What you will do
Using the entries that follow, collect the lines where the word "skin" appears.

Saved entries
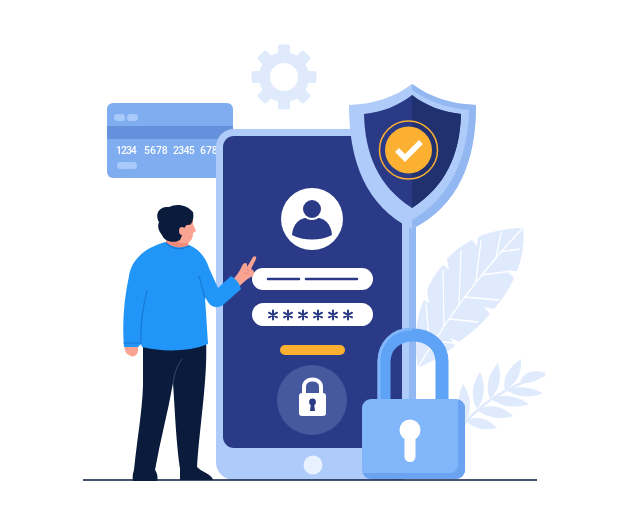
<!DOCTYPE html>
<html lang="en">
<head>
<meta charset="utf-8">
<title>Secure mobile login</title>
<style>
:root{
  --navy:#2a3a86;--ink:#0b1b3c;--frame:#aecbfa;--frame-shade:#93b8f1;
  --card:#80adf0;--card-band:#6590dc;--card-chip:#a9c9fa;
  --sweater:#2196f8;--sweater-line:#1879d6;--skin:#f9a392;--skin-shade:#ee8a7c;
  --gold:#fbb032;--leaf:#dfeafd;--leaf-vein:#fff;
  --lock:#82b6fb;--lock-shade:#6ca3f0;--shackle:#5fa3f7;--badge:#46599f;--shield-dark:#21306f;
}
html,body{margin:0;background:#fff;overflow:hidden}
svg{display:block;width:626px;height:515px}
.card-number{font:500 10.5px Roboto,sans-serif;fill:#fff;letter-spacing:.2px}
.leaf{fill:var(--leaf)}
.vein{fill:none;stroke:var(--leaf-vein);stroke-width:1.3;stroke-linecap:round}
</style>
</head>
<body>
<svg viewBox="0 0 626 515" role="img" aria-label="Man signing in on a large phone, with a bank card, shield and padlock">
  <defs>
    <g id="asterisk" stroke="var(--navy)" stroke-width="2" stroke-linecap="round">
      <path d="M0-4.5V4.5M-4-2.3 4 2.3M-4 2.3 4-2.3"/>
    </g>
    <rect id="tooth" x="-6" y="-32.500" width="12" height="13" rx="2"/>
    <clipPath id="shield-clip"><path d="M412 95C398 106 382 112 364 114C365 154 378 186 412 208C446 186 460 154 461 114C443 112 426 106 412 95Z"/></clipPath>
    <clipPath id="lock-clip"><rect x="362" y="399" width="103" height="80" rx="9"/></clipPath>
  </defs>

  <rect width="626" height="515" fill="#fff"/>

  <g id="leaves">
    <path class="leaf" d="M418 368C413 340 416 318 424 300L429 303L427 290C432 279 437 271 443 265L449 270L447 259C455 250 464 244 472 240L477 246L478 237C492 231 508 228 523 228C525 243 522 258 517 271L507 271L514 278C509 290 502 300 494 309L484 307L490 314C481 325 470 334 459 342L450 338L455 346C444 354 434 361 418 368Z"/>
    <path class="vein" d="M414 374C440 330 478 275 522 229M430 349 426 304M444 326 443 271M459 304 461 251M476 281 481 241M496 257 501 233M434 341 454 343M449 319 478 322M464 297 499 300M481 275 512 271M500 252 519 249"/>
    <g id="fern" class="leaf">
      <path d="M458 432C477 405 506 386 545 375" fill="none" stroke="var(--leaf)" stroke-width="2.500"/>
      <path d="M466 421C457 410 457 396 463 384C471 396 472 409 466 421Z"/>
      <path d="M477 409C470 397 472 384 480 372C486 385 485 398 477 409Z"/>
      <path d="M490 399C485 387 488 374 498 363C502 377 500 389 490 399Z"/>
      <path d="M505 390C502 379 508 368 521 359C522 373 517 383 505 390Z"/>
      <path d="M520 383C522 374 531 368 546 373C539 381 530 384 520 383Z"/>
      <path d="M466 421C476 415 488 418 497 428C485 431 474 429 466 421Z"/>
      <path d="M477 410C489 403 503 406 513 416C500 420 487 418 477 410Z"/>
      <path d="M491 399C503 393 518 396 529 404C515 409 502 407 491 399Z"/>
      <path d="M506 390C518 385 532 387 543 393C530 399 517 397 506 390Z"/>
    </g>
  </g>

  <g id="gear" fill="var(--leaf)" transform="translate(284 77)">
    <use href="#tooth"/><use href="#tooth" transform="rotate(45)"/><use href="#tooth" transform="rotate(90)"/><use href="#tooth" transform="rotate(135)"/>
    <use href="#tooth" transform="rotate(180)"/><use href="#tooth" transform="rotate(225)"/><use href="#tooth" transform="rotate(270)"/><use href="#tooth" transform="rotate(315)"/>
    <circle r="19.500" fill="none" stroke="var(--leaf)" stroke-width="11"/>
  </g>

  <g id="bank-card">
    <rect x="107" y="103" width="126" height="75" rx="6" fill="var(--card)"/>
    <rect x="107" y="126" width="126" height="13" fill="var(--card-band)"/>
    <g fill="var(--card-chip)">
      <rect x="114" y="114" width="11" height="7" rx="3.500"/>
      <rect x="127" y="114" width="11" height="7" rx="3.500"/>
      <rect x="117" y="162" width="20" height="7" rx="3.500"/>
    </g>
    <text class="card-number" y="154"><tspan x="116" textLength="21">1234</tspan><tspan x="144" textLength="24">5678</tspan><tspan x="173" textLength="22">2345</tspan><tspan x="200" textLength="18">678</tspan></text>
  </g>

  <g id="phone">
    <rect x="216" y="129" width="200" height="351" rx="18" fill="var(--frame)"/>
    <path d="M398 129Q416 129 416 147V462Q416 480 398 480H391Q409 480 409 462V147Q409 129 391 129Z" fill="var(--frame-shade)"/>
    <rect x="223" y="136" width="179" height="312" rx="11" fill="var(--navy)"/>
    <circle cx="313" cy="465" r="9.500" fill="#e8f1ff"/>
    <g id="avatar">
      <circle cx="312" cy="219" r="31" fill="#fff"/>
      <path d="M292 235C293 223 300 217 312 217S331 223 332 235C321 241 303 241 292 235Z" fill="var(--navy)"/>
      <circle cx="312" cy="209" r="10" fill="var(--navy)" stroke="#fff" stroke-width="2"/>
    </g>
    <g id="user-field">
      <rect x="252" y="268" width="121" height="22" rx="11" fill="#fff"/>
      <path d="M268 279H299M306 279H357" stroke="var(--navy)" stroke-width="2.600" stroke-linecap="round"/>
    </g>
    <g id="password-field">
      <rect x="252" y="303" width="121" height="23" rx="11.500" fill="#fff"/>
      <use href="#asterisk" x="273" y="315"/><use href="#asterisk" x="288" y="315"/><use href="#asterisk" x="303" y="315"/>
      <use href="#asterisk" x="318" y="315"/><use href="#asterisk" x="333" y="315"/><use href="#asterisk" x="348" y="315"/>
    </g>
    <rect id="login-button" x="280" y="345" width="65" height="10" rx="5" fill="var(--gold)"/>
    <g id="lock-badge">
      <circle cx="312" cy="400" r="35" fill="var(--badge)"/>
      <path d="M304 395V387C304 377 321 377 321 387V395" fill="none" stroke="#fff" stroke-width="4"/>
      <rect x="299" y="393" width="27" height="23" rx="3" fill="#fff"/>
      <circle cx="312.500" cy="402" r="3.400" fill="var(--navy)"/>
      <path d="M311 403H314L315 411H310Z" fill="var(--navy)"/>
    </g>
  </g>

  <g id="shield">
    <path d="M412 84C395 97 375 104 349 105C349 162 366 206 412 229C458 206 476 162 476 105C450 104 430 97 412 84Z" fill="var(--frame)"/>
    <path d="M412 84C430 97 450 104 476 105C476 162 458 206 412 229L412 220C450 198 468 158 469 110C446 108 428 101 412 90Z" fill="var(--frame-shade)"/>
    <g clip-path="url(#shield-clip)">
      <rect x="360" y="90" width="104" height="122" fill="var(--navy)"/>
      <rect x="412" y="90" width="52" height="122" fill="var(--shield-dark)"/>
    </g>
    <circle cx="408.500" cy="150" r="29" fill="none" stroke="var(--gold)" stroke-width="1.500"/>
    <circle cx="408.500" cy="150" r="23.500" fill="var(--gold)"/>
    <path d="M397 150 405 158 421 142" fill="none" stroke="#fff" stroke-width="5.500"/>
  </g>

  <path id="ground" d="M83 480H537" stroke="var(--ink)" stroke-width="1.300"/>

  <g id="padlock">
    <path d="M384 402V362C384 326 442 326 442 362V402" fill="none" stroke="var(--shackle)" stroke-width="13"/>
    <path d="M379 402V362C379 344 391 329 412 329" fill="none" stroke="var(--lock)" stroke-width="3"/>
    <g clip-path="url(#lock-clip)">
      <rect x="362" y="399" width="103" height="80" fill="var(--lock)"/>
      <path d="M458 399H465V479H362V473H449Q458 473 458 464Z" fill="var(--lock-shade)"/>
    </g>
    <circle cx="410" cy="430" r="10.500" fill="#fff"/>
    <rect x="404.500" y="434" width="11" height="28" rx="5.500" fill="#fff"/>
  </g>

  <g id="man">
    <path id="pointing-hand" d="M232 281C236 276 240 271 242 266C243 263 246 262 247 264L247 267L253 257C255 255 257 257 256 259L251 269C255 270 255 275 251 277C247 279 242 283 238 288Z" fill="var(--skin)"/>
    <path d="M246 269 250 271M244 273 249 274" stroke="var(--skin-shade)" stroke-width="1" stroke-linecap="round"/>
    <path id="resting-hand" d="M125 343H138V350C138 356 132 358 129 355C125 353 124 349 125 343Z" fill="var(--skin)"/>
    <g id="shoes" fill="var(--ink)">
      <path d="M135 468H154C158 474 158 478 157 481H133C132 476 133 472 135 468Z"/>
      <path d="M180 466H196C201 472 212 474 213 480H180Z"/>
    </g>
    <path id="trousers" d="M143 340H206C208 378 199 430 197 469H180C176 442 175 411 173 383C168 412 160 441 155 470H134C137 440 142 413 143 386Z" fill="var(--ink)"/>
    <path d="M173 384C174 375 177 365 182 359" fill="none" stroke="#33476f" stroke-width="1"/>
    <path id="neck" d="M166 231 190 234 187 251C179 253 171 250 166 245Z" fill="var(--skin-shade)"/>
    <path id="face" d="M178 215H193L193 224L196 231L193 233C193 241 188 245 180 243L172 238Z" fill="var(--skin)"/>
    <path id="hair" d="M159 222C154 212 161 206 169 207C177 203 187 205 193 212C194 217 193 222 190 225C186 224 184 227 183 233L180 240C173 244 164 241 162 235C159 231 157 227 159 222Z" fill="var(--ink)"/>
    <ellipse cx="182" cy="231" rx="3" ry="4" fill="var(--skin)"/>
    <path id="sweater" d="M165 242C173 248 181 249 189 245C199 249 206 258 209 268L218 288L231 276C236 279 240 284 241 289L223 305C217 309 211 307 208 302L205 297L208 344C188 352 163 352 142 347L141 344L138 347H124C122 323 124 299 129 276C132 257 148 247 165 242Z" fill="var(--sweater)"/>
    <path d="M141 344C140 323 143 306 147 291M205 298 199 276M166 243C173 250 182 250 189 246M124 343H139" fill="none" stroke="var(--sweater-line)" stroke-width="1.200" stroke-linecap="round"/>
  </g>
</svg>
</body>
</html>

Solution to this problem
  --sweater:#2196f8;--sweater-line:#1879d6;--skin:#f9a392;--skin-shade:#ee8a7c;
    <path id="pointing-hand" d="M232 281C236 276 240 271 242 266C243 263 246 262 247 264L247 267L253 257C255 255 257 257 256 259L251 269C255 270 255 275 251 277C247 279 242 283 238 288Z" fill="var(--skin)"/>
    <path d="M246 269 250 271M244 273 249 274" stroke="var(--skin-shade)" stroke-width="1" stroke-linecap="round"/>
    <path id="resting-hand" d="M125 343H138V350C138 356 132 358 129 355C125 353 124 349 125 343Z" fill="var(--skin)"/>
    <path id="neck" d="M166 231 190 234 187 251C179 253 171 250 166 245Z" fill="var(--skin-shade)"/>
    <path id="face" d="M178 215H193L193 224L196 231L193 233C193 241 188 245 180 243L172 238Z" fill="var(--skin)"/>
    <ellipse cx="182" cy="231" rx="3" ry="4" fill="var(--skin)"/>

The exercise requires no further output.